Mian Nawaz Sharif touched on virtually every challenge Pakistan was confronting, but it was the critically important and demanding issue of energy about which he was unambiguous in telling the nation that a sudden and immediate solution was simply not possible. He did not mince his words to disabuse his listeners of the impression that if the government had the will, it could replace darkness with light overnight. Wiping the curse of loadshedding out, he maintained, would take five years. This is in contrast to promises made by the PMLN during the election campaign, but a more realistic assessment of the situation.

Apart from power shortages, he brought out the country’s two major concerns: terrorism and foreign policy issues. On militancy, Mian Nawaz repeated the PML-N’s well known mantra that it would hold talks with terrorists and, in the address, he made them an overly optimistic, unconditional offer of coming to the table.

However, he asserted, that in case a reasonable way out was not possible, his government would not hesitate to use force. But the problem with the idea of talks is: which group will Pakistani officials meet with, since militants are not a single homogenous entity. They represent different splinter groups, each carrying its own agenda. The government must be ready to tackle them militarily if it was serious about putting an end to it.

In his speech Mian Nawaz gave the impression of favouring a regional approach to foreign policy, with China and India both receiving special mention. With India, the Prime Minister suggested a policy of restraint and cooperation, but failed to mention how this progress could be sustained without the core issue of Kashmir being resolved. On China, he was unambivalent, declaring it to be a “truly sincere friend”, and most eager to help Pakistanis build momentum to an era of prosperity.

While Mian Nawaz’s speech contained much to mull over, it was mostly a lament of past failures and other than the energy plan, did not offer enough solutions to satisfy the people.

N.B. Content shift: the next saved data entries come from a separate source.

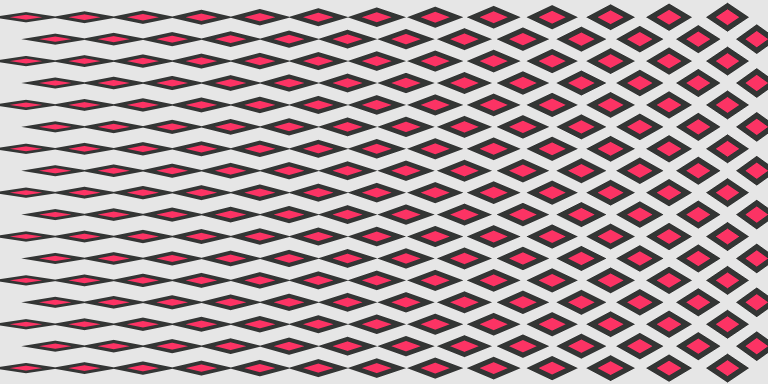
This pattern is drawn by a WebGL 1 fragment shader. Its source:

```glsl
precision highp float;
// Staggered rows of bordered diamonds that grow taller and narrower to the right.

uniform vec2 u_resolution;

const vec3 PAPER = vec3(0.902);
const vec3 BORDER = vec3(0.200, 0.206, 0.204);
const vec3 CORE = vec3(0.990, 0.200, 0.392);

// Lengths are in canvas heights; the canvas spans 2 by 1.
const vec2 CANVAS = vec2(2.0, 1.0);
const vec2 FIRST_CENTER = vec2(0.0677, 0.0414);
const vec2 SPACING = vec2(0.15224, 0.05711);
const vec2 LAST_CELL = vec2(12.0, 16.0);
const float ROW_SHIFT = 0.5;

// Diamond half sizes: start, linear and quadratic change across the canvas.
const vec2 SIZE_START = vec2(0.0900, 0.0125);
const vec2 SIZE_LINEAR = vec2(-0.0195, 0.0266);
const vec2 SIZE_QUADRATIC = vec2(-0.0173, 0.0);
const float CORE_RATIO_LEFT = 0.47;
const float CORE_RATIO_RIGHT = 0.55;

// Share of the pixel's height that lies inside a diamond.
float diamondCoverage(vec2 offset, vec2 halfSize, float pixel) {
  float reach = halfSize.y * max(1.0 - abs(offset.x) / halfSize.x, 0.0);
  float top = min(offset.y + 0.5 * pixel, reach);
  float bottom = max(offset.y - 0.5 * pixel, -reach);
  return clamp((top - bottom) / pixel, 0.0, 1.0);
}

void main() {
  vec2 p = gl_FragCoord.xy / u_resolution * CANVAS;
  float pixel = CANVAS.y / u_resolution.y;
  float nearestRow = floor((p.y - FIRST_CENTER.y) / SPACING.y + 0.5);
  float outer = 0.0;
  float inner = 0.0;

  // Neighbouring cells overlap, so gather the coverage of all nine.
  for (int j = -1; j <= 1; j++) {
    float row = clamp(nearestRow + float(j), 0.0, LAST_CELL.y);
    float shift = ROW_SHIFT * mod(row, 2.0);
    float nearestColumn = floor((p.x - FIRST_CENTER.x) / SPACING.x - shift + 0.5);
    for (int i = -1; i <= 1; i++) {
      float column = clamp(nearestColumn + float(i), 0.0, LAST_CELL.x);
      vec2 center = FIRST_CENTER + vec2(column + shift, row) * SPACING;
      float t = center.x / CANVAS.x;
      vec2 halfSize = SIZE_START + t * (SIZE_LINEAR + t * SIZE_QUADRATIC);
      float coreRatio = mix(CORE_RATIO_LEFT, CORE_RATIO_RIGHT, t);
      vec2 offset = p - center;
      outer = max(outer, diamondCoverage(offset, halfSize, pixel));
      inner = max(inner, diamondCoverage(offset, halfSize * coreRatio, pixel));
    }
  }

  // Blend the layers by exact area shares.
  vec3 color = PAPER * (1.0 - outer) + BORDER * (outer - inner) + CORE * inner;
  gl_FragColor = vec4(color, 1.0);
}
```
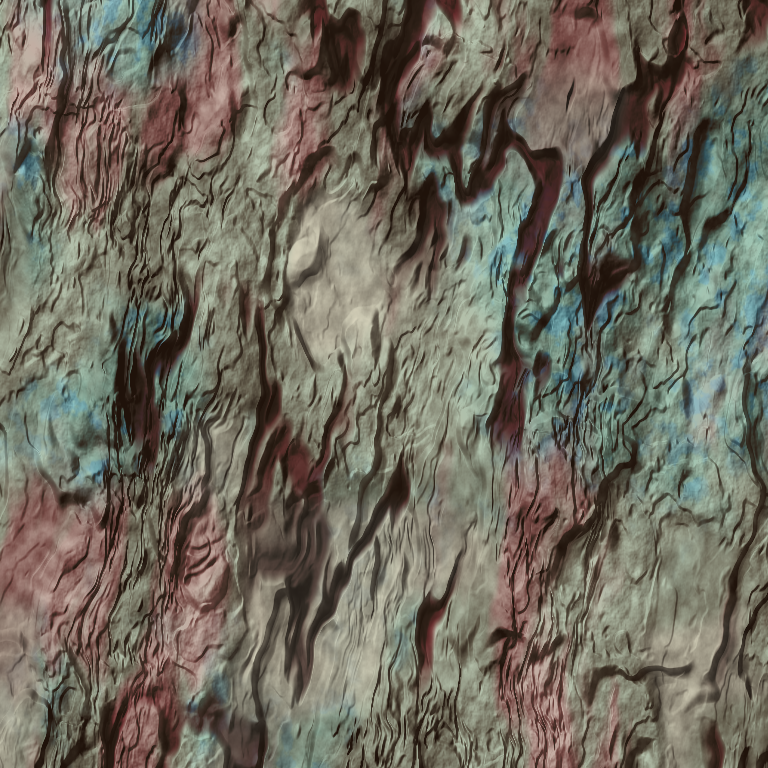
Reproduce this texture procedurally as a three.js fragment shader.

```glsl
// Weathered tree bark: leaning slabs, thin flakes, fibres and crevices form a height field.
// The relief is lit from the upper left with cast shadows, then coloured by a brown to
// grey-green ramp with teal lichen, crimson streaks and pale bare plates.
varying vec2 vUv;

float hash(vec2 p) {
  vec3 q = fract(vec3(p.xyx) * 0.1031);
  q += dot(q, q.yzx + 33.33);
  return fract((q.x + q.y) * q.z);
}

float noise(vec2 p) {
  vec2 i = floor(p), f = fract(p);
  f = f * f * (3.0 - 2.0 * f);
  return mix(mix(hash(i), hash(i + vec2(1.0, 0.0)), f.x),
             mix(hash(i + vec2(0.0, 1.0)), hash(i + vec2(1.0, 1.0)), f.x), f.y);
}

float fbm(vec2 p) {
  float sum = 0.0, amp = 0.533;
  for (int i = 0; i < 4; i++) {
    sum += amp * noise(p);
    p = p * 2.03 + 17.7;
    amp *= 0.5;
  }
  return sum;
}

// Flat steps joined by short cliffs
float terrace(float x, float cliff) {
  return floor(x) + smoothstep(1.0 - cliff, 1.0, fract(x));
}

// Bends and leans the vertical grain of the bark
vec2 warp(vec2 p) {
  vec2 bend = vec2(fbm(p * vec2(9.0, 6.0) + 3.0), fbm(p * vec2(8.0, 6.0) + 41.0)) - 0.5;
  return p + bend * vec2(0.07, 0.10) - vec2(0.13 * p.y, 0.0);
}

// Long broken crevices, 1 at their bottom
float crevice(vec2 w) {
  float line = abs(fbm(w * vec2(9.0, 2.6) + 17.0) - 0.5);
  float broken = smoothstep(0.45, 0.68, noise(w * vec2(6.0, 4.0) + 8.0));
  return (1.0 - smoothstep(0.008, 0.05, line)) * broken;
}

// Smooth bare areas where flakes and fibres fade
float bareness(vec2 w) {
  return smoothstep(0.55, 0.74, noise(w * vec2(9.0, 4.5) + 5.0));
}

float height(vec2 p) {
  vec2 w = warp(p);
  float rough = mix(1.0, 0.3, bareness(w));
  float fibrous = smoothstep(0.42, 0.65, noise(w * vec2(6.0, 2.0) + 23.0));

  float slabField = fbm(w * vec2(6.0, 2.8) + 71.0) * 5.0;
  float slabs = 0.026 * mix(slabField, terrace(slabField, 0.2), 0.75);

  float flakeField = fbm(w * vec2(24.0, 11.0) + 12.0) * 5.0;
  float flakes = 0.0065 * mix(flakeField, terrace(flakeField, 0.3), 0.7);

  float split = abs(fbm(w * vec2(42.0, 9.0) + 90.0) - 0.5);
  float fibres = 0.009 * fibrous * smoothstep(0.0, 0.09, split);

  float grain = 0.006 * fbm(p * vec2(62.0, 42.0));
  return slabs + rough * (flakes + fibres + grain) - 0.028 * crevice(w);
}

// Shadow cast by higher bark towards the light
float castShadow(vec2 p, float ground, vec2 toLight) {
  float rise = 0.0;
  for (int i = 1; i <= 5; i++) {
    float reach = 0.002 + 0.0018 * float(i * i);
    rise = max(rise, height(p + toLight * reach) - ground - 0.6 * reach);
  }
  return smoothstep(0.0, 0.02, rise);
}

vec3 barkRamp(float tone) {
  vec3 lower = mix(vec3(0.12, 0.07, 0.04), vec3(0.39, 0.365, 0.30), clamp(tone * 2.0, 0.0, 1.0));
  return mix(lower, vec3(0.70, 0.75, 0.665), clamp(tone * 2.0 - 1.0, 0.0, 1.0));
}

void main() {
  vec2 p = vUv;
  vec2 w = warp(p);

  // Relief and light
  float eps = 0.0014;
  float h = height(p);
  vec2 slope = vec2(height(p + vec2(eps, 0.0)), height(p + vec2(0.0, eps))) - h;
  vec3 normal = normalize(vec3(-slope / eps, 1.0));
  float light = max(dot(normal, normalize(vec3(-0.55, 0.6, 0.85))), 0.0);
  float shadow = castShadow(p, h, normalize(vec2(-0.67, 0.74)));
  float crack = crevice(w);
  float bare = bareness(w);

  // Tone from light, stains and fine speckle
  float tone = 0.69 + 0.75 * (light - 0.72);
  tone += 0.6 * (fbm(p * vec2(11.0, 6.0) + 52.0) - 0.5);
  tone += 0.4 * (fbm(p * vec2(75.0, 55.0) + 9.0) - 0.5);
  tone *= (1.0 - 0.65 * shadow) * (1.0 - 0.75 * crack);
  vec3 color = barkRamp(tone);

  // Lichen, blue flecks, crimson streaks and pale plates
  float lit = smoothstep(0.05, 0.5, tone);
  float speckle = fbm(p * vec2(48.0, 36.0) + 29.0);
  float lichen = smoothstep(0.42, 0.64, fbm(p * vec2(6.0, 4.0) + 60.0)) * (1.0 - 0.5 * bare);
  float flecks = lichen * smoothstep(0.52, 0.68, speckle);
  float streak = smoothstep(0.50, 0.68, fbm(w * vec2(14.0, 3.5) + 33.0));
  color += lit * lichen * (0.5 + speckle) * vec3(-0.085, 0.02, 0.035);
  color += lit * flecks * vec3(-0.07, -0.03, 0.05);
  color += lit * streak * (1.0 - 0.6 * lichen) * vec3(0.07, -0.075, -0.03);
  color += crack * smoothstep(0.05, 0.3, tone) * vec3(0.10, -0.05, -0.01);
  float plate = bare * smoothstep(0.5, 0.7, noise(p * 7.0 + 14.0));
  color = mix(color, vec3(0.78, 0.73, 0.65) * (0.2 + 0.85 * tone), 0.65 * plate);

  gl_FragColor = vec4(clamp(color, 0.0, 1.0), 1.0);
}
```
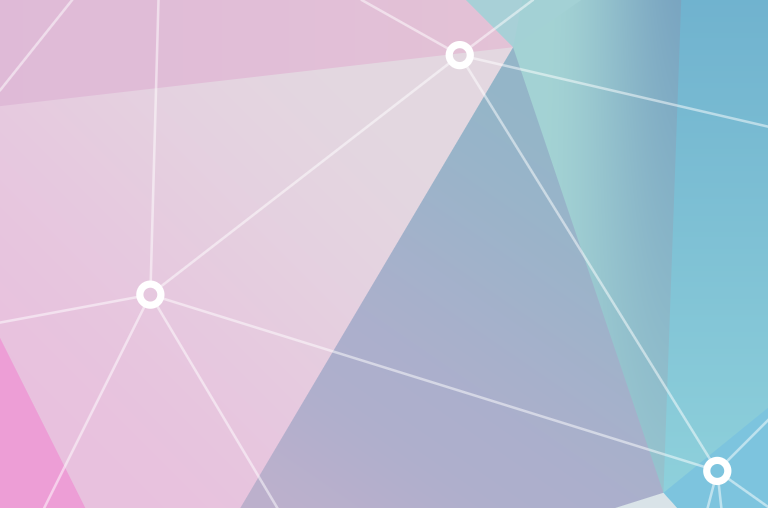
Write a WebGL 1 fragment shader that draws this background.

```glsl
precision highp float;
// Pastel low-poly backdrop: flat facets with soft gradients, crossed by a
// network of thin white lines that join at ring-shaped nodes.
// Facets are stacked half-planes; lines and rings are distance functions.

uniform vec2 u_resolution;

// Antialiased coverage of the half-plane to the left of a -> b.
float leftOf(vec2 p, vec2 a, vec2 b) {
  vec2 d = normalize(b - a), q = p - a;
  return clamp((d.x * q.y - d.y * q.x) * u_resolution.y + 0.5, 0.0, 1.0);
}

// Coverage of a shape of half-width w at distance d from its centre line.
float stroke(float d, float w) {
  return clamp((w - d) * u_resolution.y + 0.5, 0.0, 1.0);
}

float link(vec2 p, vec2 a, vec2 b) {
  vec2 q = p - a, d = b - a;
  float t = clamp(dot(q, d) / dot(d, d), 0.0, 1.0);
  return stroke(length(q - d * t), 0.0025);
}

float ring(vec2 p, vec2 c) {
  return stroke(abs(length(p - c) - 0.0207), 0.0071);
}

float disc(vec2 p, vec2 c) {
  return stroke(length(p - c), 0.0207);
}

void main() {
  vec2 p = gl_FragCoord.xy / u_resolution.y;
  vec2 apex = vec2(1.010, 0.907), foot = vec2(1.306, 0.030);

  // Pale pink facet, greyer towards the upper right
  vec3 color = mix(vec3(0.91, 0.755, 0.870), vec3(0.89, 0.845, 0.880),
                   smoothstep(0.1, 1.25, p.x * 0.75 + p.y * 0.75));

  // Rose band above and magenta corner below
  vec3 rose = mix(vec3(0.875, 0.73, 0.845), vec3(0.89, 0.76, 0.84), p.x);
  color = mix(color, rose, leftOf(p, vec2(0.0, 0.791), apex));
  color = mix(color, vec3(0.93, 0.62, 0.84),
              leftOf(p, vec2(0.168, 0.0), vec2(0.0, 0.335)));

  // Slate facet, from mauve at the lower left to blue at the top
  float rise = p.x * 0.55 + p.y * 0.8;
  vec3 slate = mix(vec3(0.74, 0.69, 0.80), vec3(0.68, 0.685, 0.80),
                   smoothstep(0.25, 0.60, rise));
  slate = mix(slate, vec3(0.58, 0.71, 0.785), smoothstep(0.55, 1.25, rise));
  color = mix(color, slate, leftOf(p, apex, vec2(0.473, 0.0)));

  // Folded teal facet, shaded towards its right edge
  float fold = smoothstep(1.07, 1.36, p.x + 0.04 * (1.0 - p.y));
  vec3 shade = mix(vec3(0.59, 0.77, 0.81), vec3(0.475, 0.645, 0.755), p.y);
  color = mix(color, mix(vec3(0.64, 0.825, 0.83), shade, fold),
              leftOf(p, apex, foot));

  // Cyan side and its deeper lower corner
  vec3 cyan = mix(vec3(0.56, 0.82, 0.86), vec3(0.44, 0.70, 0.81), p.y);
  color = mix(color, cyan, leftOf(p, vec2(1.341, 1.0), foot));
  color = mix(color, vec3(0.49, 0.77, 0.87),
              leftOf(p, vec2(1.515, 0.20), foot));

  // Small wedges at the top and the bottom
  vec3 mint = mix(vec3(0.66, 0.815, 0.845), vec3(0.64, 0.82, 0.835),
                  leftOf(p, vec2(1.028, 1.0), apex));
  color = mix(color, mint, leftOf(p, vec2(0.917, 1.0), apex)
                         * leftOf(p, apex, vec2(1.144, 1.0)));
  color = mix(color, vec3(0.85, 0.89, 0.91),
              leftOf(p, foot, vec2(1.211, 0.0))
            * leftOf(p, vec2(1.333, 0.0), foot));

  // Network of links
  vec2 top = vec2(0.905, 0.8915);
  vec2 left = vec2(0.296, 0.420);
  vec2 right = vec2(1.412, 0.073);
  float net = link(p, vec2(0.0, 0.822), vec2(0.142, 1.0));
  net = max(net, link(p, top, left));
  net = max(net, link(p, top, right));
  net = max(net, link(p, left, right));
  net = max(net, link(p, top, vec2(0.712, 1.0)));
  net = max(net, link(p, top, vec2(1.049, 1.0)));
  net = max(net, link(p, top, vec2(1.515, 0.750)));
  net = max(net, link(p, left, vec2(0.312, 1.0)));
  net = max(net, link(p, left, vec2(0.0, 0.365)));
  net = max(net, link(p, left, vec2(0.087, 0.0)));
  net = max(net, link(p, left, vec2(0.546, 0.0)));
  net = max(net, link(p, right, vec2(1.515, 0.176)));
  net = max(net, link(p, right, vec2(1.515, 0.0)));
  net = max(net, link(p, right, vec2(1.393, 0.0)));
  net = max(net, link(p, right, vec2(1.420, 0.0)));

  // Links stop at the node rims, leaving the ring centres open
  float nodes = max(disc(p, top), max(disc(p, left), disc(p, right)));
  color = mix(color, vec3(1.0), 0.5 * net * (1.0 - nodes));
  float rings = max(ring(p, top), max(ring(p, left), ring(p, right)));
  gl_FragColor = vec4(mix(color, vec3(1.0), rings), 1.0);
}
```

While the PMLN’s national security policy continues to be seen as the best hope we have so far, it would be a good time for someone from the government to finally elaborate on what exactly it is.